- **Problem requirements**
Across the records below, report how many lines include the word "pale", stating the number alone.
#####
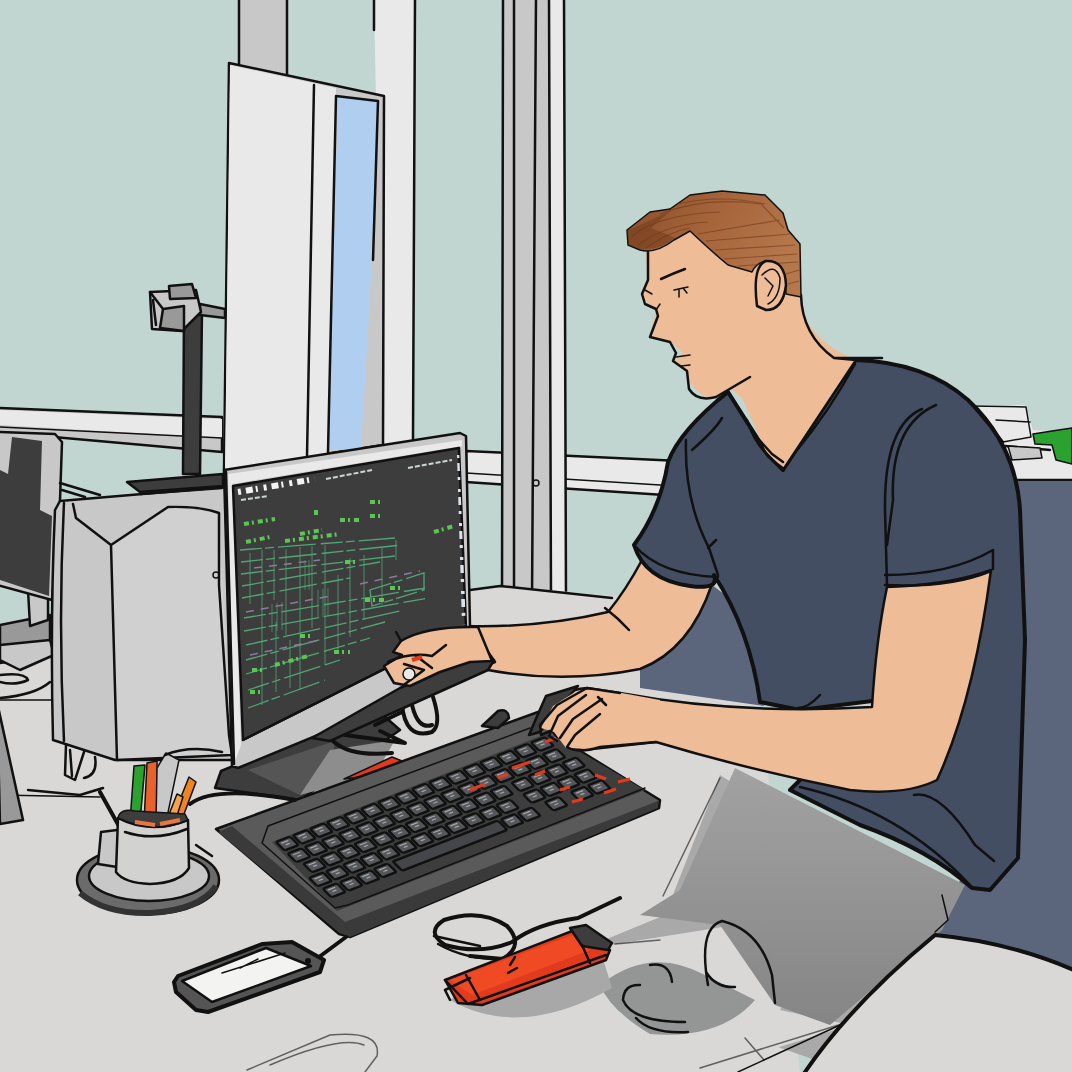
<!DOCTYPE html>
<html lang="en">
<head>
<meta charset="utf-8">
<title>Developer at a desk</title>
<style>
:root{--wall:#c1d5d1;--ink:#111;--pale:#e9e9e9;--desk:#d9d8d7;--grey:#c9c8c8;--mid:#999;--dark:#3d3d3e;--navy:#434e63;--chair:#5b667c;--skin:#eebc96;--hair:#a5643a;--hair-dark:#6b3518;--sky:#b0cff0;--red:#e23a1c;--green:#2ba12f;--code:#4fa573}
*{margin:0;padding:0}
html,body{width:1072px;height:1072px;overflow:hidden;background:var(--wall)}
svg{display:block}
.ink{stroke:var(--ink);stroke-width:2.5;stroke-linejoin:round;stroke-linecap:round}
.line{fill:none}
.thin{stroke-width:1.5}
.bold{stroke-width:4}
.wall{fill:var(--wall)}.pale{fill:var(--pale)}.desk{fill:var(--desk)}.grey{fill:var(--grey)}.mid{fill:var(--mid)}.dark{fill:var(--dark)}
.navy{fill:var(--navy)}.chair{fill:var(--chair)}.skin{fill:var(--skin)}.hair{fill:url(#hair-tone)}
.sky{fill:var(--sky)}.red{fill:var(--red)}.green{fill:var(--green)}
.code{fill:none;stroke:var(--code);stroke-width:1.3}
.strands{fill:none;stroke:var(--hair-dark);stroke-width:1.2;opacity:.55}
</style>
</head>
<body>
<svg width="1072" height="1072" viewBox="0 0 1072 1072" role="img" aria-label="A man in a navy T-shirt types at a desk with a monitor full of green code">
<defs>
<linearGradient id="hair-tone" x1="0" y1="0" x2="1" y2=".4"><stop offset="0" stop-color="#8a4d29"/><stop offset=".5" stop-color="#a5643a"/><stop offset="1" stop-color="#b6774b"/></linearGradient>
<linearGradient id="trouser-tone" x1="0" y1="0" x2="0" y2="1"><stop offset="0" stop-color="#a2a2a2"/><stop offset="1" stop-color="#858585"/></linearGradient>
<clipPath id="screen-area"><path d="M233 486L459 448L466 628L243 740Z"/></clipPath>
<g id="key"><rect width="14" height="11" rx="2" fill="#55575a" stroke="#111" stroke-width="2.4"/><path d="M3 3H10M5 6H9" stroke="#a5a8ab" stroke-width="1.2"/></g>
<g id="keys-4"><use href="#key"/><use href="#key" x="17"/><use href="#key" x="34"/><use href="#key" x="51"/></g>
<g id="keys-12"><use href="#keys-4"/><use href="#keys-4" x="68"/><use href="#keys-4" x="136"/></g>
</defs>

<g id="room">
<rect class="wall" width="1072" height="1072"/>
<path class="ink grey" d="M239-3H287V90H239Z"/>
<path class="pale" d="M374 0H415L413 446H383Z"/>
<path class="ink line" d="M374-3V30M415-3L413 440"/>
<path class="ink grey" d="M-3 408L222 417V452L-3 432Z"/>
<path class="pale" d="M0 410L222 419V438L0 425Z"/>
<path class="ink line thin" d="M0 427L222 438"/>
<path class="ink pale" d="M466 451L680 461V496L466 482Z"/>
<path class="ink line thin" d="M466 473L676 486"/>
<path class="grey" d="M503 0H564L566 610H501Z"/>
<path class="pale" d="M549 0H564L566 600H551Z"/>
<path class="ink line" d="M503-3L502 600M514-3V600M536-3L532 600M549-3L551 600M564-3L566 600"/>
<circle class="ink line thin" cx="536" cy="483" r="3"/>
</g>

<g id="tall-panel">
<path class="ink grey" d="M229 63L384 96L383 445L224 470Z"/>
<path class="pale" d="M230 65L336 88L328 454L225 470Z"/>
<path class="sky" d="M338 97L377 101L372 260L361 450H328Z"/>
<path class="ink line" d="M314 85L307 456M336 96L328 452M336 96L378 101L373 260"/>
</g>

<g id="camera-arm">
<path class="ink dark" d="M184 310H202L200 474H183Z"/>
<path class="ink mid" d="M200 304L225 309V318L200 315Z"/>
<path class="ink grey" d="M150 292L196 290L201 312L182 331L152 329Z"/>
<path class="ink mid" d="M169 286L192 284L196 298L170 299ZM163 309L184 306V331L160 328Z"/>
<path class="ink line" d="M150 292L163 309M153 300L156 325"/>
</g>

<g id="desk-surface">
<path class="desk" d="M0 640L225 570L470 588L500 586L640 598L760 700L800 1072H0Z"/>
<path class="ink line" d="M470 590L500 586L612 598"/>
<path class="ink line thin" d="M0 700H52M0 795L100 797"/>
<path d="M720 775L665 915L580 950L520 1020L700 1020L850 1072L960 930Z" fill="#aaa9a9"/>
<path class="desk" d="M610 945L735 925L800 975L780 1010L850 1025L700 1072H300L500 1030Z"/>
<path d="M600 985Q650 945 705 975L755 1000Q720 1040 650 1034Q610 1010 600 985Z" fill="#949696"/>
<path d="M450 1000Q520 1040 612 988L604 962L470 985Z" fill="#a9a8a8"/>
<path class="ink line thin" d="M720 778L663 896M700 1068L845 1023M745 1038L764 1060M615 944L660 940" opacity=".6"/>
<path class="ink line thin" d="M247 1070L330 1035Q382 1030 377 1056L365 1072M270 1065Q340 1035 364 1045" opacity=".6"/>
</g>

<g id="left-monitor">
<path class="ink mid" d="M0 625L50 615V655L0 663Z"/>
<path class="ink grey" d="M0 645L50 640L54 655L20 670L0 660ZM28 590H48V620L30 626Z"/>
<path class="ink grey" d="M-3 432L55 434L62 442L60 500L52 600L-3 585Z"/>
<path class="dark" d="M0 470L8 474L12 437L42 441L40 510L52 516L49 596L0 580Z"/>
<path class="ink line" d="M60 483L100 495M62 490L85 497M0 675Q25 672 28 680Q15 686 0 682M0 698Q35 695 50 682"/>
<path class="ink mid" d="M-3 702L23 820L0 824Z"/>
</g>

<g id="shelf">
<path class="pale" d="M960 405H1025L1033 430L1072 432V481H1010Z"/>
<path class="ink line thin" d="M972 406L1026 407L1031 437L1003 442M996 420L1030 422"/>
<path class="ink green thin" d="M1033 434L1052 431L1072 428V464L1056 460L1052 445L1035 444Z"/>
<path class="ink line" d="M1005 446L1050 450M1016 480H1072"/>
<path class="ink grey thin" d="M1008 446L1040 448L1042 458L1012 460Z"/>
</g>

<g id="chair-back">
<path class="chair" d="M1014 481H1072V975L935 940L960 880ZM640 670Q690 640 712 585L732 600L764 706L640 688Z"/>
</g>

<g id="man">
<path d="M735 768L965 885L942 930L830 1025L775 1005L720 925L640 915L680 890Z" fill="url(#trouser-tone)"/>
<path class="ink line thin" d="M942 895L948 920L935 932"/>
<path class="ink skin" d="M466 626Q540 628 608 612Q626 590 642 560L712 584Q690 650 640 669Q565 684 488 670L460 660Z"/>
<path class="ink line" d="M605 608Q618 618 629 630"/>
<g id="shirt">
<path class="ink navy bold" d="M728 392L768 455L783 470L855 360Q925 362 968 400Q1016 445 1020 510L1025 640L1018 858L990 890L972 888Q930 850 860 825L790 790L880 700L800 710L760 702Q750 630 714 575Q720 590 690 586Q645 580 634 545Q660 510 668 462Q680 430 728 392Z"/>
<path class="ink line" d="M686 440Q684 500 709 548L718 575M692 450Q715 430 722 418M708 548L716 540M634 545Q660 575 718 577M922 409Q884 425 885 510L887 585M936 405Q890 425 893 500L887 545M968 400L1003 442M820 695Q808 708 798 708M914 795Q940 790 975 845L994 861M800 787Q900 810 970 885"/>
</g>
<path class="ink skin" d="M887 587Q950 585 991 570Q974 700 937 780Q905 796 850 790Q750 770 656 742L583 750Q560 745 556 730L540 734L541 712Q560 690 587 688L620 693Q740 715 872 707Q876 640 887 587Z"/>
<path class="ink line" d="M885 575Q950 575 993 550V569M885 585Q950 588 991 571"/>
<path class="skin" d="M720 380L790 300L800 300Q806 340 856 360L783 469L765 450L742 398Z"/>
<path class="ink line" d="M801 295Q802 335 834 358L856 360L783 470L767 455L728 392L717 400M834 358L882 358M747 420Q756 450 784 469M752 432L772 454L783 462M855 364Q830 410 798 449"/>
<path class="skin" d="M645 250L690 220L765 258L800 290L798 330L750 378L710 399Q690 390 687 372L674 361L683 353L670 341L650 337L656 310L642 298L648 280Z"/>
<path class="ink line" d="M648 252L648 280L642 294L645 304L656 309L658 316L650 337L670 342L676 353L673 361L687 371L689 389Q697 402 716 397L750 377"/>
<path class="ink hair thin" d="M627 230L650 212L670 209L690 195L722 191L765 195L783 213L788 230L800 244L801 297L786 294Q786 262 766 261Q756 263 752 272L728 265Q710 250 690 231L674 240Q656 254 640 250L628 245Z"/>
<path class="strands" d="M632 236Q660 214 720 212M638 245Q666 224 708 222M660 214Q705 196 760 204M698 234L780 220M706 241L790 234M715 250L795 245M724 259L797 254M738 266L798 262M760 203L784 228M786 274L799 270M788 284L799 281M646 248Q668 232 690 228M678 204Q720 194 765 204"/>
<path d="M627 231Q655 218 672 210L651 228L676 238Q650 256 629 245Z" fill="#6b3518" opacity=".45"/>
<path class="ink skin" d="M757 306Q752 266 766 261Q785 260 786 285Q783 310 766 310Z"/>
<path class="ink line thin" d="M762 275Q775 262 780 278Q780 298 768 304M765 278L773 286L768 296"/>
<path class="ink line" d="M661 279Q674 273 685 269"/>
<path class="ink line thin" d="M674 290L688 287M679 289V297M683 288L687 293M645 290L652 294M676 357L690 355M681 366L690 365M656 310L660 304"/>
</g>

<g id="computer-case">
<path class="ink dark" d="M127 482L223 474V486L140 492Z"/>
<path class="ink grey" d="M60 501L225 487L234 760L115 760L53 740Q50 620 55 510Z"/>
<path d="M111 545L168 507L219 513L231 755L117 759Z" fill="#d1d0d0"/>
<path class="ink line" d="M73 504L76 518L111 545L117 760M111 545L168 507Q200 506 219 513V585L229 735L232 755L117 760M64 503Q58 620 64 741M140 494L222 488"/>
<circle class="ink line thin" cx="216" cy="575" r="3"/>
<path class="ink line" d="M66 745L65 775L75 780L84 752M70 750L72 776M84 778Q98 775 95 757"/>
</g>

<g id="monitor">
<path class="ink dark" d="M215 788L221 771L375 708L400 730L300 800Z"/>
<path d="M248 770L335 741L330 770L300 795Z" fill="#555"/>
<path d="M330 750L395 740L375 775L300 795Z" fill="#8d8d8d"/>
<path class="ink red thin" d="M344 779L392 757L402 761L375 775Z"/>
<path class="ink line bold" d="M333 741Q350 757 392 753M345 735L405 743L380 731M402 704Q405 740 432 732Q442 725 433 697M412 705Q418 730 432 725M375 725L402 712"/>
<path class="ink grey" d="M224 470L460 433L466 436L470 626L495 662L238 768L232 766Z"/>
<path class="pale" d="M228 474L462 440V446L232 484L241 745L234 764Z"/>
<path class="ink dark" d="M233 486L459 448L466 628L243 740Z"/>
<g clip-path="url(#screen-area)">
<path d="M238 492L315 479" stroke="#f3f3f3" stroke-width="6" stroke-dasharray="3 5 7 3 2 6"/>
<path d="M241 500L268 496M326 479L372 470M408 468L452 460" stroke="#c9d6d2" stroke-width="2" stroke-dasharray="5 2"/>
<path d="M459 455L464 625" stroke="#dbe4ea" stroke-width="4" stroke-dasharray="3 5 8 6 3 9"/>
<path class="code" d="M240 550L395 538M241 562L402 545M241 574L395 556M242 586L380 562M242 598L350 578M244 618L425 588M244 631L428 598M246 645L400 611M246 660L385 622M246 674L370 638M248 690L340 660M248 708L325 680M370 590L424 573V590L372 606Z" stroke-dasharray="22 3 9 4 38 5"/>
<path class="code" d="M250 553V604M262 550V705M274 550V600M286 549V635M300 547V690M312 546V628M325 545V665M338 575V650M350 558V637M364 555V620M382 548V605M396 540V560M276 622V692M290 640V688" opacity=".6"/>
<path class="code" d="M272 604V632M277 603V631M282 602V630M318 590V618M323 589V617M328 588V616M305 560V590M309 560V590" opacity=".5"/>
<path d="M244 524L275 519M285 541L340 534M300 534L322 530M316 515V508M340 520H360M370 502H382M370 516H382M246 542L270 537M345 562H355M275 665L308 656M365 600H385M390 588H402M252 670H262M334 652H350M250 692H262M434 532L454 526M300 636H310" stroke="#5cc653" stroke-width="4" stroke-dasharray="5 3 2 4"/>
<path d="M246 612L330 596M250 655L320 640M360 584L420 571M254 568L320 560" stroke="#8c7a9b" stroke-width="1.5" stroke-dasharray="8 7"/>
</g>
<path class="ink line" d="M226 472L234 764M243 740L466 628"/>
</g>

<g id="far-hand">
<path class="ink dark" d="M312 738L400 688L460 662L494 660L488 670L330 741Z"/>
<path class="ink skin" d="M478 627Q425 626 401 641L393 652L402 655L384 666L394 683L410 686L440 672L470 662L492 661Z"/>
<path class="ink line" d="M388 662Q410 652 432 656L446 645M401 641L396 632M404 664L424 670L405 684M415 655L432 668"/>
<circle class="ink pale thin" cx="409" cy="674" r="6"/>
<path d="M412 660L422 657" stroke="#e23a1c" stroke-width="4"/>
</g>

<g id="keyboard">
<path class="ink" d="M216 829L538 712L556 736L660 800L659 808L350 937L339 934Z" fill="#5a5a5b"/>
<path class="dark" d="M272 842L548 733L645 790L337 911Z"/>
<path d="M218 832L340 933L350 937L658 808V801L345 922L232 826Z" fill="#3a3a3b"/>
<path class="ink line thin" d="M262 843L268 826L530 728M262 843L335 908L348 905L645 788"/>
<g transform="matrix(1 -.39 .78 .78 276 842)">
<use href="#keys-12"/><use href="#keys-4" x="204"/>
<use href="#keys-12" y="15"/><use href="#keys-4" x="204" y="15"/>
<use href="#keys-12" x="4" y="30"/><use href="#keys-4" x="212" y="30"/>
<use href="#keys-12" x="-2" y="45"/><use href="#keys-4" x="212" y="45"/>
<use href="#keys-4" x="0" y="60"/><rect x="70" y="60" width="105" height="12" rx="2" fill="#45464a" stroke="#111" stroke-width="2.5"/><use href="#key" x="178" y="60"/><use href="#key" x="195" y="60"/><use href="#key" x="222" y="60"/><use href="#key" x="248" y="60"/><use href="#key" x="265" y="60"/>
</g>
<path d="M470 790L485 784M498 778L508 774M512 768L530 762M545 742L556 738M560 790L570 787M595 775L606 779M604 793L616 789M572 802L583 799M535 775L545 771M618 782L630 779" stroke="#e23a1c" stroke-width="3"/>
<path class="ink dark" d="M482 726L498 711Q508 708 509 718L498 728Z"/>
</g>

<g id="near-hand">
<path class="ink dark" d="M538 714L546 696L578 686L566 700L540 732L529 735Z"/>
<path class="skin" d="M660 700L600 689L575 692L553 706L541 728L554 732L566 748L590 749L660 740Z"/>
<path class="ink line" d="M620 693L587 688L557 705L540 725L541 735L550 731M586 695L558 716L549 736L557 741M602 699L573 719L560 738M600 714L575 735L567 747Q578 754 600 747L656 742M598 697L606 705"/>
</g>

<g id="pencil-mug">
<ellipse class="ink" cx="148" cy="880" rx="71" ry="34" fill="#6b6b6b"/>
<ellipse class="ink grey" cx="149" cy="876" rx="60" ry="25"/>
<path d="M80 893Q105 914 150 913Q200 910 216 886" fill="none" stroke="#333" stroke-width="6"/>
<path class="ink green thin" d="M134 766L145 765L140 822H130Z"/>
<path class="ink thin" fill="#e8622b" d="M147 763L157 761L158 822H144Z"/>
<path class="ink grey thin" d="M157 768L166 753L179 760L166 822H156Z"/>
<path class="ink thin" fill="#f08322" d="M189 777L196 782L181 822H171Z"/>
<path class="ink thin" fill="#f2a34b" d="M177 794L183 797L175 822H166Z"/>
<path class="ink line bold" d="M100 792L120 828M190 804Q215 785 295 800"/>
<path class="ink line" d="M28 790L80 795L103 788M165 755Q190 745 222 752"/>
<path class="ink grey" d="M117 830L101 832L98 864L117 867"/>
<path class="ink" fill="#d2d2d1" d="M118 818Q150 835 188 820L189 868Q180 883 150 884Q124 883 116 872Z"/>
<path class="ink dark thin" d="M118 818Q120 808 135 811L185 814L188 820Q155 835 118 818Z"/>
<path d="M135 822L155 825M160 824L180 820" stroke="#e9763c" stroke-width="4"/>
<path class="ink line" d="M125 832Q155 842 187 829M196 845L212 856"/>
</g>

<g id="phone">
<path class="ink line bold" d="M315 960L346 937"/>
<path class="ink bold" fill="#555" d="M174 982L178 976L262 944L292 942L324 960L320 972L208 1012L196 1010L176 992Z"/>
<path class="ink" fill="#f3f3f2" d="M182 981L266 948L311 966L212 1002Z"/>
<path class="ink line thin" d="M222 973L285 953M240 968L258 959"/>
<circle cx="308" cy="961" r="3" fill="#111"/>
</g>

<g id="red-gadget">
<path class="ink line bold" d="M620 898L578 918Q535 924 512 942Q480 955 445 945Q425 932 444 920Q480 908 507 926Q525 945 503 959L470 956"/>
<path class="ink line" d="M438 944Q470 962 512 959M434 936L480 946"/>
<path class="ink red" d="M445 980L580 928L610 950L606 960L482 1005L458 1003Z"/>
<path d="M450 980L578 933L590 950L472 995Z" fill="#f04a25"/>
<path class="ink dark" d="M570 928L586 925L612 943L608 950L582 946Z"/>
<path class="ink line" d="M445 980L468 1004L606 955M466 975L480 1000M515 957L510 965M508 973L517 968M582 945L590 963M470 978L445 990L450 1000"/>
</g>

<g id="loose-cables">
<path class="ink line" d="M708 985Q698 928 722 921Q760 930 772 975L775 1003M706 972Q716 988 735 987M640 985Q624 984 623 1000Q632 1022 685 1022M636 1018Q650 1034 688 1032M650 965Q670 962 672 982"/>
</g>

<g id="front-table">
<path class="ink desk bold" d="M803 1075Q850 1005 935 935Q1010 942 1076 971V1076Z"/>
<path class="ink line thin" d="M738 1072L840 1025"/>
</g>
</svg>
</body>
</html>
#####
- **Output for this exercise**
10